At some point I want to follow up on the last three posts and their comments – especially taking the nontheism issue head-on – but so far, everything on this version of the blog has been primarily Quaker-related. It’s time I started adding a little g & @ to the Q.
So, next post I’ll address an issue raised by a recent comment – why am I trying to integrate [green] anarchism with this obscure religious movement anyway?
But for now, a few “shorts,” Johan-style.
Nancy’s Ecology: Quaker blogger Nancy, of Nancy’s Apology fame, has been thinking about the environment in a new way through reading a book on the collapse of civilizations called Collapse: how societies choose to fail or succeed by Jared Diamond.
I haven’t read it, nor can I say with confidence that American (etc.) society is at risk of collapse. But I think such things are possible, and it is important to be thinking about them. So I was glad to see Nancy blogging about it (as well as giving props to the Battle of Seattle).
I share some of her worries. She writes: I don’t want democracy to die, nor modern medicine and education…. And I don’t want the spiritual evolution of religion to stop dead as extremism takes over. I’m not sure whether I would defend modern medicine (more for its means than its results), but I am indeed worried that if, for whatever reason, American society or industrial civilization begins to falter, that instead of an anarchist uptopia, or a primitivist clean slate, we’d simply revert to unmasked ancient Roman brutality, and that people would flock to reactionary religious groups. I think it’s naive to dismiss this possibility.
How can we avoid this?
Nancy proposed a long list of things, many of which I think are quite good. Though many of them seemed to require the government to do something, and I am suspicious of governmental solutions. In fact I’m thinking more and more lately about the prospect of the radical left/post-left making alliances with leftist libertarian types, in order to deflate the state as much as possible now – so that when it wants to get nasty, it’s easier to deal with.
Speaking of, the FBI’s efforts to derail the radical environmental movement in the US are still going on – no new indictees in the Green Scare, but the current indictees and prisoners are still in jail or on a leash. One of them, Zachary Jenson, has been in solitary for almost six months, and is turning 21 in two weeks. From a recent update (via Infoshop):
Zach will be turning twenty-one on July 23. Please don’t forget his birthday!

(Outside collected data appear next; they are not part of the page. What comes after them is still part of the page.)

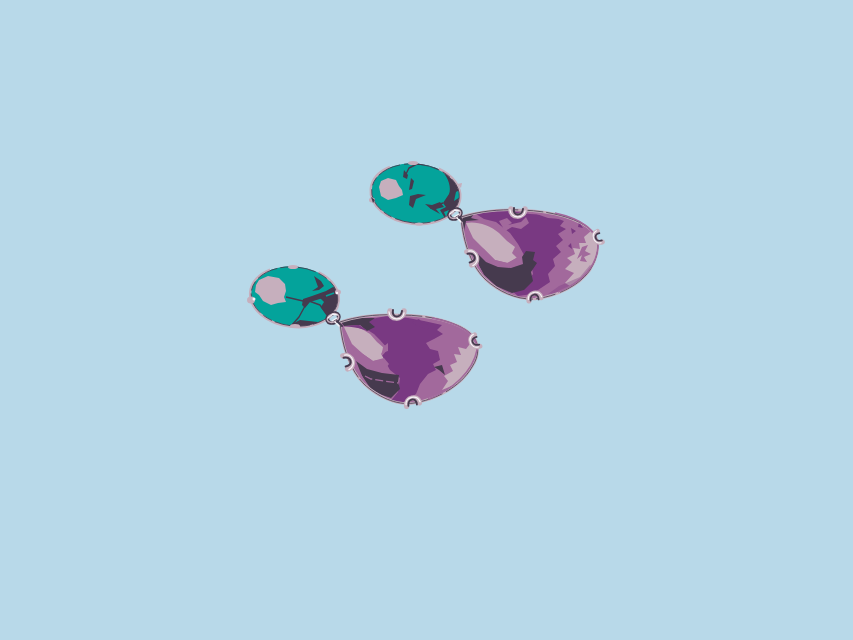
<!DOCTYPE html>
<html lang="en">
<head>
<meta charset="utf-8">
<title>Turquoise and amethyst earrings</title>
<style>
:root{--sky:#b8d9e9;--teal:#04a39b;--violet:#793982;--orchid:#a2699c;--mauve:#c6afbd;--ink:#463a4e;--white:#f6f4f8}
html,body{margin:0;height:100%;overflow:hidden;background:var(--sky)}
svg{display:block;width:853px;height:640px}
.sky{fill:var(--sky)}
.teal{fill:var(--teal)}
.violet{fill:var(--violet)}
.orchid{fill:var(--orchid)}
.mauve{fill:var(--mauve)}
.ink{fill:var(--ink)}
.white{fill:var(--white)}
.vein{fill:none;stroke:var(--ink);stroke-width:1.4;stroke-linejoin:round}
.bezel{fill:none;stroke:var(--mauve);stroke-width:2.4}
.rim{fill:none;stroke:var(--ink);stroke-width:.8}
.claw-base{fill:none;stroke:var(--mauve);stroke-width:5.5;stroke-linecap:round}
.claw-shade{fill:none;stroke:var(--ink);stroke-width:2;stroke-linecap:round}
.claw-shine{fill:none;stroke:var(--white);stroke-width:1.3;stroke-linecap:round}
</style>
</head>
<body>
<svg viewBox="0 0 853 640" role="img" aria-label="A pair of drop earrings with turquoise ovals and purple teardrop stones">
<defs>
<clipPath id="upper-oval"><ellipse cx="415.500" cy="193.500" rx="45" ry="30" transform="rotate(6 415.500 193.500)"/></clipPath>
<clipPath id="lower-oval"><ellipse cx="294.500" cy="296.500" rx="44.500" ry="30" transform="rotate(6 294.500 296.500)"/></clipPath>
<path id="upper-drop-shape" d="M461 217C480 211 500 209 521 210C553 211 580 219 592 231C601 240 599 256 590 270C579 286 557 296 535 299C517 300 499 292 485 279C470 264 463 240 461 217Z"/>
<path id="lower-drop-shape" d="M340 322C358 316 378 314 400 315C430 315 457 322 470 333C480 342 480 355 472 367C461 386 438 399 414 403C396 406 377 396 364 384C350 370 342 346 340 322Z"/>
<clipPath id="upper-drop"><use href="#upper-drop-shape"/></clipPath>
<clipPath id="lower-drop"><use href="#lower-drop-shape"/></clipPath>
<g id="claw">
<path class="claw-base" d="M-7-4C-8 5 6 6 7-4"/>
<path class="claw-shade" d="M-4-5C-6 3 4 4 5-4"/>
<path class="claw-shine" d="M-8-3C-7 6 6 6 7-2"/>
</g>
<g id="link">
<ellipse cx="0" cy="0" rx="6" ry="4.500" fill="none" stroke="var(--ink)" stroke-width="4" transform="rotate(-25)"/>
<ellipse cx="0" cy="0" rx="6" ry="4" fill="none" stroke="var(--mauve)" stroke-width="1.500" transform="rotate(-25)"/>
<path class="claw-shine" d="M-5 0L0-4L4-3M-1 3L4 0"/>
<path class="claw-shade" d="M4 3L9 8"/>
<path class="claw-shine" d="M2 4L6 8"/>
</g>
</defs>

<rect class="sky" width="853" height="640"/>

<g id="upper-earring">
<g id="upper-turquoise">
<g clip-path="url(#upper-oval)">
<rect class="teal" x="368" y="160" width="96" height="67"/>
<path class="mauve" d="M379 187L381 181L388 178L396 180L399 186L402 190L403 195L396 198L388 200L381 196Z"/>
<path class="ink" d="M436 166C447 173 452 186 449 194L443 203L446 207L440 210L446 220L464 217V180L453 170L440 164Z"/>
<path class="teal" d="M456 192L461 189L460 197L454 201Z"/>
<path class="teal" d="M444 212L449 210L446 217Z"/>
<path class="ink" d="M425 204L432 205L440 202L444 207L436 209L440 214L431 209Z"/>
<path class="ink" d="M410 196L418 194L426 195L416 199L413 208L409 205Z"/>
<path class="ink" d="M404 170L408 175L407 179L403 177Z"/>
<path class="ink" d="M411 178L414 181L412 189L409 190Z"/>
<path class="vein" d="M405 176L409 168L417 164L430 165L441 170M443 203L430 208"/>
</g>
<g transform="rotate(6 415.500 193.500)">
<ellipse class="bezel" cx="415.500" cy="193.500" rx="45" ry="30.500" stroke-dasharray="150 50 60"/>
<ellipse class="rim" cx="415.500" cy="193.500" rx="44" ry="29.500" stroke-dasharray="9 3 24 4"/>
</g>
<ellipse class="mauve" cx="413" cy="163" rx="5" ry="2"/>
<ellipse class="mauve" cx="419" cy="224" rx="4" ry="1.500"/>
<ellipse class="mauve" cx="372" cy="200" rx="3" ry="2.500"/>
<path class="ink" d="M371 197L375 200L373 203Z"/>
<path class="mauve" d="M457 184L462 183L461 188Z"/>
</g>

<g id="upper-amethyst">
<g clip-path="url(#upper-drop)">
<rect class="orchid" x="458" y="206" width="144" height="97"/>
<path class="violet" d="M476 214L502 210L530 214L548 215L564 221L560 226L566 229L558 234L563 240L556 246L561 252L553 259L555 266L548 274L550 282L541 288L532 294L518 296L512 291L525 286L533 274L531 263L524 255L518 244L510 233L496 222L484 219Z"/>
<path class="orchid" d="M507 218L512 223L508 225L521 222L526 217L529 223L521 229L512 227L505 231L499 221Z"/>
<path class="orchid" d="M528 211L552 214L560 219L548 218Z"/>
<path class="mauve" d="M466 223C476 221 490 225 499 233L507 241L515 247L512 253L517 258L507 263L495 260L484 249L473 238Z"/>
<path class="orchid" d="M470 239L484 249L495 260L508 263L516 258L522 254L525 265L500 268L485 263L475 254Z"/>
<path class="ink" d="M477 253L486 262L498 267L511 268L523 264L522 257L526 251L535 252L533 260L537 263L531 272L533 281L524 290L512 293L496 286L484 275L479 266Z"/>
<path class="orchid" d="M463 222L468 239L475 258L484 275L498 288L515 295L511 298L485 283L470 264L460 235Z"/>
<path class="mauve" d="M591 231L598 238V258L585 275L570 286L565 283L574 273L565 269L572 262L567 258L575 254L573 248L580 249L579 243L586 243L584 237Z"/>
<path class="orchid" d="M582 247L588 245L585 251L591 254L584 257L587 262L580 261L582 255L577 259Z"/>
<path class="violet" d="M571 228L576 231L572 234ZM579 222L583 228L578 227ZM568 246L571 243L572 249Z"/>
<path class="ink" d="M462 216L474 214L471 218L479 220L466 221L464 231Z"/>
<path class="violet" d="M559 286L580 277L590 265L594 268L580 284L561 293L548 294Z" opacity=".35"/>
</g>
<use href="#upper-drop-shape" class="bezel"/>
<use href="#upper-drop-shape" class="rim" stroke-dasharray="58 5 20 3 70 2"/>
<path d="M555 213C578 218 596 228 598 246C597 264 584 282 558 292" fill="none" stroke="var(--orchid)" stroke-width="1.500"/>
<use href="#claw" transform="translate(518 213)"/>
<use href="#claw" transform="translate(597 238) rotate(65) scale(.85)"/>
<use href="#claw" transform="translate(473 257) rotate(-110)"/>
<use href="#claw" transform="translate(534 296) rotate(165) scale(.9)"/>
</g>
<use href="#link" transform="translate(455 214)"/>
</g>

<g id="lower-earring">
<g id="lower-turquoise">
<g clip-path="url(#lower-oval)">
<rect class="teal" x="247" y="264" width="96" height="66"/>
<path class="mauve" d="M256 285L259 280L268 276L279 278L285 284L286 291L284 297L286 302L278 303L271 305L263 301L259 295L255 292Z"/>
<path class="ink" d="M326 291L333 287L342 292V316L329 324L326 315L319 310L324 302L320 298Z"/>
<path class="ink" d="M314 276L321 281L324 286L319 290L312 291L318 287Z"/>
<path class="ink" d="M303 299L312 296L326 291L323 298L310 302L305 308L302 305Z"/>
<path class="ink" d="M290 325L300 320L318 322L330 318L325 327L300 328Z"/>
<path class="teal" d="M306 308L318 304L327 315L325 320L312 321L304 317Z"/>
<path class="vein" d="M286 297L303 301L311 300L321 294M305 306L299 317L291 326M309 301L320 305L327 315"/>
<path d="M326 296L334 293" stroke="var(--teal)" stroke-width="1.500"/>
</g>
<g transform="rotate(6 294.500 296.500)">
<ellipse class="bezel" cx="294.500" cy="296.500" rx="44.500" ry="30.500" stroke-dasharray="150 50 60"/>
<ellipse class="rim" cx="294.500" cy="296.500" rx="43.500" ry="29.500" stroke-dasharray="10 4 22 3"/>
</g>
<ellipse class="mauve" cx="293" cy="267" rx="5" ry="2"/>
<ellipse class="mauve" cx="295" cy="326" rx="5" ry="2"/>
<ellipse class="mauve" cx="251" cy="300" rx="4" ry="3.500"/>
<circle class="white" cx="254" cy="299" r="1.500"/>
<ellipse class="mauve" cx="338" cy="292" rx="3" ry="2.500"/>
<circle class="white" cx="337" cy="293" r="1.200"/>
</g>

<g id="lower-amethyst">
<g clip-path="url(#lower-drop)">
<rect class="orchid" x="337" y="311" width="145" height="96"/>
<path class="violet" d="M362 321L386 316L408 318L424 321L442 325L437 330L443 334L434 339L426 343L430 349L438 351L440 360L433 364L436 370L428 374L420 384L416 394L404 402L390 402L398 392L400 378L390 370L382 356L388 349L380 340L374 334L366 329Z"/>
<path class="mauve" d="M344 327C354 325 362 328 370 334L377 342L384 348L381 354L384 359L373 361L363 354L352 344Z"/>
<path class="orchid" d="M350 344L363 354L373 361L384 358L389 364L383 372L368 370L358 362Z"/>
<path class="ink" d="M356 361L367 369L382 373L399 375L398 382L400 389L391 398L376 393L365 383Z"/>
<path d="M365 376L371 379L384 381L398 383" fill="none" stroke="var(--orchid)" stroke-width="1.300" stroke-dasharray="8 3"/>
<path class="orchid" d="M341 328L348 349L358 370L371 389L389 399L396 402L388 406L366 390L349 368L338 336Z"/>
<path class="mauve" d="M473 340L480 349L475 365L461 382L442 390L448 381L444 376L453 371L450 365L457 362L454 354L461 355L458 347L466 349Z"/>
<path class="ink" d="M434 367L442 365L445 375L439 370Z"/>
<path class="ink" d="M341 322L356 318L375 318L369 322L375 327L367 331L360 325L344 326Z"/>
<path class="violet" d="M345 326L359 325L368 331L358 328ZM404 317L412 322L419 319L424 325L432 323L428 330L417 326Z"/>
<path class="orchid" d="M383 347L388 343L388 351L382 353Z"/>
</g>
<use href="#lower-drop-shape" class="bezel"/>
<use href="#lower-drop-shape" class="rim" stroke-dasharray="55 4 24 3 65 2"/>
<path d="M432 318C457 323 478 333 477 350C473 371 453 390 428 399" fill="none" stroke="var(--orchid)" stroke-width="1.500"/>
<use href="#claw" transform="translate(397 315)"/>
<use href="#claw" transform="translate(474 342) rotate(65) scale(.9)"/>
<use href="#claw" transform="translate(349 361) rotate(-110)"/>
<use href="#claw" transform="translate(412 401) rotate(165) scale(.95)"/>
</g>
<use href="#link" transform="translate(333 318)"/>
</g>
</svg>
</body>
</html>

Zach has been in total separation (Solitary Confinement) since the day of his arrest, January 13th, 2006, and receives very little human contact. The cards and letters from supporters all around the world really help to build his morale in this horrible situation. Write him a letter or send him a card and help make Zach’s birthday a little more enjoyable. He deserves it! Remember, it takes longer for Zach to receive his mail because he is in jail, try to send your letters and cards early so they get there in time!
Zach was arrested for allegedly going along with plans suggested to him and others by an FBI agent-provocateur for destroying some cell phone towers and power plants in California (which, to give credit where it is due, are probably some of the best ideas the FBI has come up with). If you’re in Boston, an activist group I am a part of is getting together Monday at 7 p.m. at TJ Scallywaggles to write letters to Zach and other imprisoned eco-activists.
“Spare no deceit”: A Musing Environment is an environmental blog written by a Friend, apparently old but new to me. My initial skimming of recent posts seems to indicate that a lot of her posts take the form of classic blog-style summarizing of recent news, but there is also some writing on how Berkley Friends Meeting is dealing with the issue. She writes often about climate change.
Earthwalking: Marshall Massey’s journal continues to be of interest – both for Marshall own observations on the land he is walking through in the Midwest, and his reports on what individual Quakers are saying in the meetings and churches he is visiting.
Marshall, in case you don’t know, is walking from his home in Nebraska to a Quaker speaking engagement in Virginia, and meeting with Friends along the way to talk to them and get them to think about their relationship to the earth. (Though his feet have been giving him trouble and he’s doing some walking and some driving now.) For me reading the blog has both given me hope (that things may change), and made me despair (that we have a long way to go). I’ll expand on this at a later date, probably after Marshall’s journey is over, which I think is a couple more months.
Quaker-E: Pam and I talked a little more on this post about starting some kind of mailing list or forum focused on Quakerism and ecology, but no action has been taken yet, partly because I’ve been too busy to think much about it, and haven’t really reached clarity on the concept.
If this sounds like something you would potentially be interested in, your thoughts and ideas are coveted. What would be useful, and what would simply create another way to waste time online?